General Motors Europe (GME) is launching a new, maintenance-free diesel particulate filter (DPF) system for its Vauxhall and Opel-branded cars, which needs no additives and is claimed to avoid other disadvantages of conventional systems.
Performance, fuel consumption and CO2 emissions remain at levels similar to operation without a filter thanks to an intelligent regeneration strategy.
The after-treatment system, including a pre-catalyst close to the engine and an oxidation catalyst, is designed to reduce all exhaust emissions, especially hydrocarbons (HC) and carbon monoxide (CO).
The DPF-system makes its production debut early next year on GME’s Vectra and [Vectra derivative] Signum lines with the new 1.9-litre CDTi Ecotec engine, which will be unveiled at the Frankfurt motor show in September.
The new diesel particulate filter consists of a honeycomb-like, ceramic core made of silicon carbide, perforated by microscopic channels.
Exhaust gases pass through the channel walls, on which the particulates collect and these must be burned off regularly, to prevent the filter from exceeding back-pressure limits.
But instead of using additives in the fuel for the regeneration process, GME has chosen to apply a precious metal coating to the filter substrata and inject additional quantities of fuel, to raise the exhaust temperature to the necessary 600 degrees Celsius.
This requires an injection system with flexibility under all engine-load conditions, since the system must operate not only under full-load, but also when the car is driven on short journeys.
To meet these demands, GME will use the latest common rail direct-injection system that allows constant and precise control of the fuel-injection process (e.g. amount, pressure).
Another advantage of the system is that regeneration occurs at irregular intervals, according to the way the car is driven.
For instance, the combustion of the filtered particulates, and thus the additional injection of fuel, only takes place when the build-up of particulates has caused sufficient back pressure in the filter. Unnoticed by the driver, the process is controlled via pressure and temperature sensors in the DPF-unit.
Located between the pre-catalyst near the engine and the particulate filter is an oxidation catalytic converter under the floor, which reduces the HC and CO emissions with the help of the oxygen in the diesel emissions.
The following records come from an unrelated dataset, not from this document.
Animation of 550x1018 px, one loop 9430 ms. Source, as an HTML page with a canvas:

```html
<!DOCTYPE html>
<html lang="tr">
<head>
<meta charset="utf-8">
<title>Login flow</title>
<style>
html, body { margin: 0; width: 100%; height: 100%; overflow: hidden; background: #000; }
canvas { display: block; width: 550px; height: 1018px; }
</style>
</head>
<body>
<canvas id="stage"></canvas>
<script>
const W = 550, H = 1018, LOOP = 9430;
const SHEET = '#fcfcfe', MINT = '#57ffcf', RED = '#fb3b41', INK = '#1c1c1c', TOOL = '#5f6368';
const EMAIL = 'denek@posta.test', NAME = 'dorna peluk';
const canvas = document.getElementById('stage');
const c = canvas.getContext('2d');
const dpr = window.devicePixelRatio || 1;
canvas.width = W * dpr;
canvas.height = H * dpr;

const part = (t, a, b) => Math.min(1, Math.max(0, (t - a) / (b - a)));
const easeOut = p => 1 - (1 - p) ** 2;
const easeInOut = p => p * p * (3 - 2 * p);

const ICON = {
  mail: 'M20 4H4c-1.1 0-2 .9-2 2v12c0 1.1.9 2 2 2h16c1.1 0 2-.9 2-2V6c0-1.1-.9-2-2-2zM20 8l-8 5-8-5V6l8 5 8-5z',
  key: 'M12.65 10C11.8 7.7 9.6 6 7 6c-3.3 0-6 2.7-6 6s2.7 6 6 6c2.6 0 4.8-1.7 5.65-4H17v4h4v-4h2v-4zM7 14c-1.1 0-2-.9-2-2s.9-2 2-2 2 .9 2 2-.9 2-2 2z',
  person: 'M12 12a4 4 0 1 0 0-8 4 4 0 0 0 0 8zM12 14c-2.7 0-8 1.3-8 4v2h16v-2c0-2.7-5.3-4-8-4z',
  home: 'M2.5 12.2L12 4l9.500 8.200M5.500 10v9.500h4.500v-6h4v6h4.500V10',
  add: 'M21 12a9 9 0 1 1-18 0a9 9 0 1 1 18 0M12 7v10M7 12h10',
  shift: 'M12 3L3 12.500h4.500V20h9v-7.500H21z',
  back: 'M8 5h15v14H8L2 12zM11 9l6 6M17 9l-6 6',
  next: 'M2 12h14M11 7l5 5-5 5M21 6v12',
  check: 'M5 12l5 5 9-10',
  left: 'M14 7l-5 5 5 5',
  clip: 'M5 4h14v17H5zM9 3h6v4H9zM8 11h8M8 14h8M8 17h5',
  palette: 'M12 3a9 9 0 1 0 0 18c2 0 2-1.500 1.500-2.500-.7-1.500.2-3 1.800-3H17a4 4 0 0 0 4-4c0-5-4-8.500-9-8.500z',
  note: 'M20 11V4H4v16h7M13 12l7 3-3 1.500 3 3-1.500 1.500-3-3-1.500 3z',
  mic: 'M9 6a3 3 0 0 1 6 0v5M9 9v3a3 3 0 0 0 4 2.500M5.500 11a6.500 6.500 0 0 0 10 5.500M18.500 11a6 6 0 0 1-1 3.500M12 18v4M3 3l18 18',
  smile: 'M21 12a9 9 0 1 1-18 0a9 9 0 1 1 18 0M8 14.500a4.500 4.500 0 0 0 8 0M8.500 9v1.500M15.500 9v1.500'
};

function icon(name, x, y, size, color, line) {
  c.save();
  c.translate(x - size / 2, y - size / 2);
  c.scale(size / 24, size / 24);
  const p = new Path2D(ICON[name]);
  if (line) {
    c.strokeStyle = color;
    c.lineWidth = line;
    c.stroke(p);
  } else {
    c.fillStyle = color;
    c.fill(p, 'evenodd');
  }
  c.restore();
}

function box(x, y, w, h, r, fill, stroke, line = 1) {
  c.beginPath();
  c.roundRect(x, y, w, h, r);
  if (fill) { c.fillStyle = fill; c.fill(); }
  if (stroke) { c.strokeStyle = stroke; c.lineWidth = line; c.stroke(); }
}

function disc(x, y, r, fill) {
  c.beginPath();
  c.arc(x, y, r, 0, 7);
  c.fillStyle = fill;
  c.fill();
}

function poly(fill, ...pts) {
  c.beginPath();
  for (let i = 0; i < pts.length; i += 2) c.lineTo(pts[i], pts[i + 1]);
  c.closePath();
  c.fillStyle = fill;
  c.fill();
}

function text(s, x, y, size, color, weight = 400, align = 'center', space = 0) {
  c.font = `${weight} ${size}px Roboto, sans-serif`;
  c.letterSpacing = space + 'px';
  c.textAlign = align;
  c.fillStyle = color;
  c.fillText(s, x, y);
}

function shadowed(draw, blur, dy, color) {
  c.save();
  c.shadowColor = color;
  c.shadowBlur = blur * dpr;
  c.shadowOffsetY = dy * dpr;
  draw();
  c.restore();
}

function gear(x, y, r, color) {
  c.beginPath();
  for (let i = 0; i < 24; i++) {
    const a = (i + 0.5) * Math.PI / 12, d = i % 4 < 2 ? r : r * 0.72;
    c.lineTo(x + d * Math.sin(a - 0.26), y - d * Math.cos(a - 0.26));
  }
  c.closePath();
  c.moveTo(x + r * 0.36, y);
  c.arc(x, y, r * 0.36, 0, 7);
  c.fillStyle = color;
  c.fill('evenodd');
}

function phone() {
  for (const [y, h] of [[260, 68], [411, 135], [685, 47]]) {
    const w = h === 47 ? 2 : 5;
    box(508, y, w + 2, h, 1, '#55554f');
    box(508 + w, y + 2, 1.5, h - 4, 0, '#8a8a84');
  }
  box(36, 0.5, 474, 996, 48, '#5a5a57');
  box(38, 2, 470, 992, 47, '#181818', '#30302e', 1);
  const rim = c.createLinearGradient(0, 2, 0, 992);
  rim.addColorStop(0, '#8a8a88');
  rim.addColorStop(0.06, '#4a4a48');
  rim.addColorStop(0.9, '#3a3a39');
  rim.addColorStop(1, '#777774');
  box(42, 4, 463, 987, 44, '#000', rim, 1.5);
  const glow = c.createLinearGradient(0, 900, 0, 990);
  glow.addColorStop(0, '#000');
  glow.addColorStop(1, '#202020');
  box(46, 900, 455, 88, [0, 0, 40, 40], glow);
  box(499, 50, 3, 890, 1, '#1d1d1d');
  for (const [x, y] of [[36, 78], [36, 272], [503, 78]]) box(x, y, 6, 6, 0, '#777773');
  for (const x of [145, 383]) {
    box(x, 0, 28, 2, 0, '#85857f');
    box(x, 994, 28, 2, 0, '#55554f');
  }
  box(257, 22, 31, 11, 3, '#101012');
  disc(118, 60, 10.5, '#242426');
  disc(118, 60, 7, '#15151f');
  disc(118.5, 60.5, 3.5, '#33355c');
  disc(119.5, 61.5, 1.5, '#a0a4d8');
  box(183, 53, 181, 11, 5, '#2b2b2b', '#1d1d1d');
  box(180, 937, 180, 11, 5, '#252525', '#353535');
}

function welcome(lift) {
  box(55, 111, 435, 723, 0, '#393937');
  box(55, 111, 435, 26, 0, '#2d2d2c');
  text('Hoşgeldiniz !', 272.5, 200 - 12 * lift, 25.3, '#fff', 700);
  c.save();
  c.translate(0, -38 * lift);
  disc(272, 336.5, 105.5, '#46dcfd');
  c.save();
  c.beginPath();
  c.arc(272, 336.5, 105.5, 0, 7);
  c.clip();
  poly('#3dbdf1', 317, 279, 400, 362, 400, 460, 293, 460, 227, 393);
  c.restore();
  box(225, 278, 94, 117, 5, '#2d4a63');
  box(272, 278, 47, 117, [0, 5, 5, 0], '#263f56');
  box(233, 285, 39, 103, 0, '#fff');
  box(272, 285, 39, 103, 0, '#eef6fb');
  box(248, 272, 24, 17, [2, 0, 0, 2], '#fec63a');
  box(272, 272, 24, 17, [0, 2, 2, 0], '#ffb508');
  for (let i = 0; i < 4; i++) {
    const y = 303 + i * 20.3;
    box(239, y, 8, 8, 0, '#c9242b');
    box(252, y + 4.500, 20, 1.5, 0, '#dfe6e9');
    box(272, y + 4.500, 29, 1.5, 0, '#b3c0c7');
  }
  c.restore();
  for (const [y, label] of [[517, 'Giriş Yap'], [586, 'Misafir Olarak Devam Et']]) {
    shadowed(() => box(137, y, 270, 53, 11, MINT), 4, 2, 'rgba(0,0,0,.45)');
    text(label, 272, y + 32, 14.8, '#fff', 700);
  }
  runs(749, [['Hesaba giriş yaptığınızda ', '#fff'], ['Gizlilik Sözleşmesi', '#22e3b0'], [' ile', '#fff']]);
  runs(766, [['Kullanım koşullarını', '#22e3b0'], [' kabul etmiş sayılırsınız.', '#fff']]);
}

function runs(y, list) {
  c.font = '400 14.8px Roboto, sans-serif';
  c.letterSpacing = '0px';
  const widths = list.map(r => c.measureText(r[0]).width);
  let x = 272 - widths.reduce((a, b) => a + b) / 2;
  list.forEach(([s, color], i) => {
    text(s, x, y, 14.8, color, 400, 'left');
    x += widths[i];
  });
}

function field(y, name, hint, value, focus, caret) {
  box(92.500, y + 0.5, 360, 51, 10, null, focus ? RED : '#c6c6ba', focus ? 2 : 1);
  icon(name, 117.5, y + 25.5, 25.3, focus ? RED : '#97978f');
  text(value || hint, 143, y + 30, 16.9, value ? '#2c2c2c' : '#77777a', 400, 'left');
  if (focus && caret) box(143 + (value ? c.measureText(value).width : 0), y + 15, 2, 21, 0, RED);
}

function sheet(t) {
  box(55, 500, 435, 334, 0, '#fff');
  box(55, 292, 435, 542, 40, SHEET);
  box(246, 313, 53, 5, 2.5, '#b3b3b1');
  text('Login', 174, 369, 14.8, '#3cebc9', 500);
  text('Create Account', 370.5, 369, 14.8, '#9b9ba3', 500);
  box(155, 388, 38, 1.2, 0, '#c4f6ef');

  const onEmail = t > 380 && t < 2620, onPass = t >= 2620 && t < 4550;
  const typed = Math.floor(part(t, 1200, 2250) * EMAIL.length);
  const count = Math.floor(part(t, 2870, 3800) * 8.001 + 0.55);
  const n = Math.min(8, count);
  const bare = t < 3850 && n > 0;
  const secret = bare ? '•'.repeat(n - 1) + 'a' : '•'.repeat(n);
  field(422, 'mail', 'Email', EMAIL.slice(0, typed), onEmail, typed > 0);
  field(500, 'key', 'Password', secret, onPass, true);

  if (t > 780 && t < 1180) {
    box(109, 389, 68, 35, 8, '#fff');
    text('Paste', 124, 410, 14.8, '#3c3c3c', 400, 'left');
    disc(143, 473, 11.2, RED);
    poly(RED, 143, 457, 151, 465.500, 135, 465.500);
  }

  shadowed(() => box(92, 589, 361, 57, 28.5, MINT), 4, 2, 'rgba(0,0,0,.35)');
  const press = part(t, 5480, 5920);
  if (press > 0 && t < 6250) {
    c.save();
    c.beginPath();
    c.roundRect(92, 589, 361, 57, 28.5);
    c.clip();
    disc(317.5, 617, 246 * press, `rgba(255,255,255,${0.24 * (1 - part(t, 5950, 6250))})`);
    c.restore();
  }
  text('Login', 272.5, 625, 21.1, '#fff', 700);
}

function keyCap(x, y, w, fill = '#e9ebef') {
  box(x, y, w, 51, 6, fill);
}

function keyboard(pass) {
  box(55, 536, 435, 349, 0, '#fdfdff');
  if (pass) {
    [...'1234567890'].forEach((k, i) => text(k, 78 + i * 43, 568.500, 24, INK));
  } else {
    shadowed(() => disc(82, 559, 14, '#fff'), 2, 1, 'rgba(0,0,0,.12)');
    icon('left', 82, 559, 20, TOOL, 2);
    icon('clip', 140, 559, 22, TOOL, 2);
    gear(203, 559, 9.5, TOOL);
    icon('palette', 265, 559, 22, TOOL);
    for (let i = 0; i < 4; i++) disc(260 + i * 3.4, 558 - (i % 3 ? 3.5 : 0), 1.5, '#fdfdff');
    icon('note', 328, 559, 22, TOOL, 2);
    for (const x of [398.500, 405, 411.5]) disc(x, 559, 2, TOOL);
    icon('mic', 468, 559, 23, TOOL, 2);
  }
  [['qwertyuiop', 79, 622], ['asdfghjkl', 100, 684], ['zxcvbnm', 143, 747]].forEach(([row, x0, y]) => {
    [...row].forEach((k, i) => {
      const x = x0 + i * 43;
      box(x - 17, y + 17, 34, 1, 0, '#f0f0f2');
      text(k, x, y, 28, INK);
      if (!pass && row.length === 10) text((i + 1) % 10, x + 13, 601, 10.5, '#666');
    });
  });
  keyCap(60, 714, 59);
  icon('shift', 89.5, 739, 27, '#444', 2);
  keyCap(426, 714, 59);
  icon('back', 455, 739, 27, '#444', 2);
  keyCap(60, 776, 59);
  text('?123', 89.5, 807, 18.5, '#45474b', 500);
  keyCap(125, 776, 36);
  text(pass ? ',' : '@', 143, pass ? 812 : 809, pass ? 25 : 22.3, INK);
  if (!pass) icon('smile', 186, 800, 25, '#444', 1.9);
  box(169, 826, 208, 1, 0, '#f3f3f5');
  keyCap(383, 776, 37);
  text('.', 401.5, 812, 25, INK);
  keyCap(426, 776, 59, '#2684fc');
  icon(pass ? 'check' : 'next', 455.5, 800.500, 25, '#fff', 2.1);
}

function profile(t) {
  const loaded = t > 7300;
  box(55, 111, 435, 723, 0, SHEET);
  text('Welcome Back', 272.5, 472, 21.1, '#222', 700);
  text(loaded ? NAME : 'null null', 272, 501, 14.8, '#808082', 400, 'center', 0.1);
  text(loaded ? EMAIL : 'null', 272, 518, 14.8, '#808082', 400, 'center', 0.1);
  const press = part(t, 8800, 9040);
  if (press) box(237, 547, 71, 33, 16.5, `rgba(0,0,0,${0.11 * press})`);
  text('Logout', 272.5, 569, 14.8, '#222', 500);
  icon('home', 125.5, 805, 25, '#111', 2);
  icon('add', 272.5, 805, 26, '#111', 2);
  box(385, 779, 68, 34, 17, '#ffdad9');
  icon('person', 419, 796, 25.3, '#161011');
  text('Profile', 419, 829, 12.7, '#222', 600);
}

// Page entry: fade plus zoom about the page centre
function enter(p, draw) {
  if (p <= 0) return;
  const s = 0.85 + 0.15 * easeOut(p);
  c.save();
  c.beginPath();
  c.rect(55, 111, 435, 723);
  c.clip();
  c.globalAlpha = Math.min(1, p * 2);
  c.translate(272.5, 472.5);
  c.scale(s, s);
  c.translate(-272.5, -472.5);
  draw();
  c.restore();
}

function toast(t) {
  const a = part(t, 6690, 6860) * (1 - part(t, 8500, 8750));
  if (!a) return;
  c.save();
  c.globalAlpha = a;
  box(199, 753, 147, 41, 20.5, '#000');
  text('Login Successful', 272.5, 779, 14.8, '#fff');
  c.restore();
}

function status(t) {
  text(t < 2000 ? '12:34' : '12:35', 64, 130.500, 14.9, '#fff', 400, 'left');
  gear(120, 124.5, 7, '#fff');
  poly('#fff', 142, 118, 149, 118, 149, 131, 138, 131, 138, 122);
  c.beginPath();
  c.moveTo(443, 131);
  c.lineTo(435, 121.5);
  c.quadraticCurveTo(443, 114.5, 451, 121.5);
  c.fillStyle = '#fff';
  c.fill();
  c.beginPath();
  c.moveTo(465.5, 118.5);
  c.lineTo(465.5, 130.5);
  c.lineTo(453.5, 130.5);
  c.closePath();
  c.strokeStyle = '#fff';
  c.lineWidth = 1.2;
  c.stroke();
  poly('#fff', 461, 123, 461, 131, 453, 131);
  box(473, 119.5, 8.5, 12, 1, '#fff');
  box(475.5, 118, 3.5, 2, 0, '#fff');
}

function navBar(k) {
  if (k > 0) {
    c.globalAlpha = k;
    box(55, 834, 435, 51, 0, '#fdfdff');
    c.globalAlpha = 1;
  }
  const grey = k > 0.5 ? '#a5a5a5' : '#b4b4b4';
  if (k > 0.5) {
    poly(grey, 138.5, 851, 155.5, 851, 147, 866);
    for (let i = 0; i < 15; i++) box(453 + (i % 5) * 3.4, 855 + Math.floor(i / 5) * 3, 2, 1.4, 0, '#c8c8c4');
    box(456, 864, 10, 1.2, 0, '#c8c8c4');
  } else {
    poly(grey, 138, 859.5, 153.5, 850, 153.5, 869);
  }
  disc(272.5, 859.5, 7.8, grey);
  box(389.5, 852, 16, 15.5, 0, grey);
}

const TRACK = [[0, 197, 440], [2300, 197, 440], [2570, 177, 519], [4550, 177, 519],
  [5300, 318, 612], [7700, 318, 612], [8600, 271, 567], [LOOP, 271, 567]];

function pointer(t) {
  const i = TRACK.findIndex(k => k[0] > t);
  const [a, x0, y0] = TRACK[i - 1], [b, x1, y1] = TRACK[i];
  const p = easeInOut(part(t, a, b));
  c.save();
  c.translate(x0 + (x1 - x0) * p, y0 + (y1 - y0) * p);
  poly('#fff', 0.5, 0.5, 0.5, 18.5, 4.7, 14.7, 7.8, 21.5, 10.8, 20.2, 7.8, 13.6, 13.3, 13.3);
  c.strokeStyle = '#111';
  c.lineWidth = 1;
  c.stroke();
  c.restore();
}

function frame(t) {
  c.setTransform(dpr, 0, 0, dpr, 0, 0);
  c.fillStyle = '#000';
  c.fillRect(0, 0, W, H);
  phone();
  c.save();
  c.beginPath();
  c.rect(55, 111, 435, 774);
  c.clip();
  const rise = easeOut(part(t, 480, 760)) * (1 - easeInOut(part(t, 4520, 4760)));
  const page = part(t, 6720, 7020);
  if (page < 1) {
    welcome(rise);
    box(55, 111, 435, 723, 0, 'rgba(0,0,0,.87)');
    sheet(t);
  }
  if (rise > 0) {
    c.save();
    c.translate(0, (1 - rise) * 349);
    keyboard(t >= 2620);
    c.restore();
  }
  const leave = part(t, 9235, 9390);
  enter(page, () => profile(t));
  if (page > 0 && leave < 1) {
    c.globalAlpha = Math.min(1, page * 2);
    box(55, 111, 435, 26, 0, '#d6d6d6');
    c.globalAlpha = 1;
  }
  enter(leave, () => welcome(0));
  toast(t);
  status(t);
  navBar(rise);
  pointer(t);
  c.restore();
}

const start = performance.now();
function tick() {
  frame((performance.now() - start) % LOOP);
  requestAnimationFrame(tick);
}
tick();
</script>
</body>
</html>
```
Oxides of nitrogen (NOx) emissions are also lowered to meet the Euro 4 standard which is due to come into force in 2006.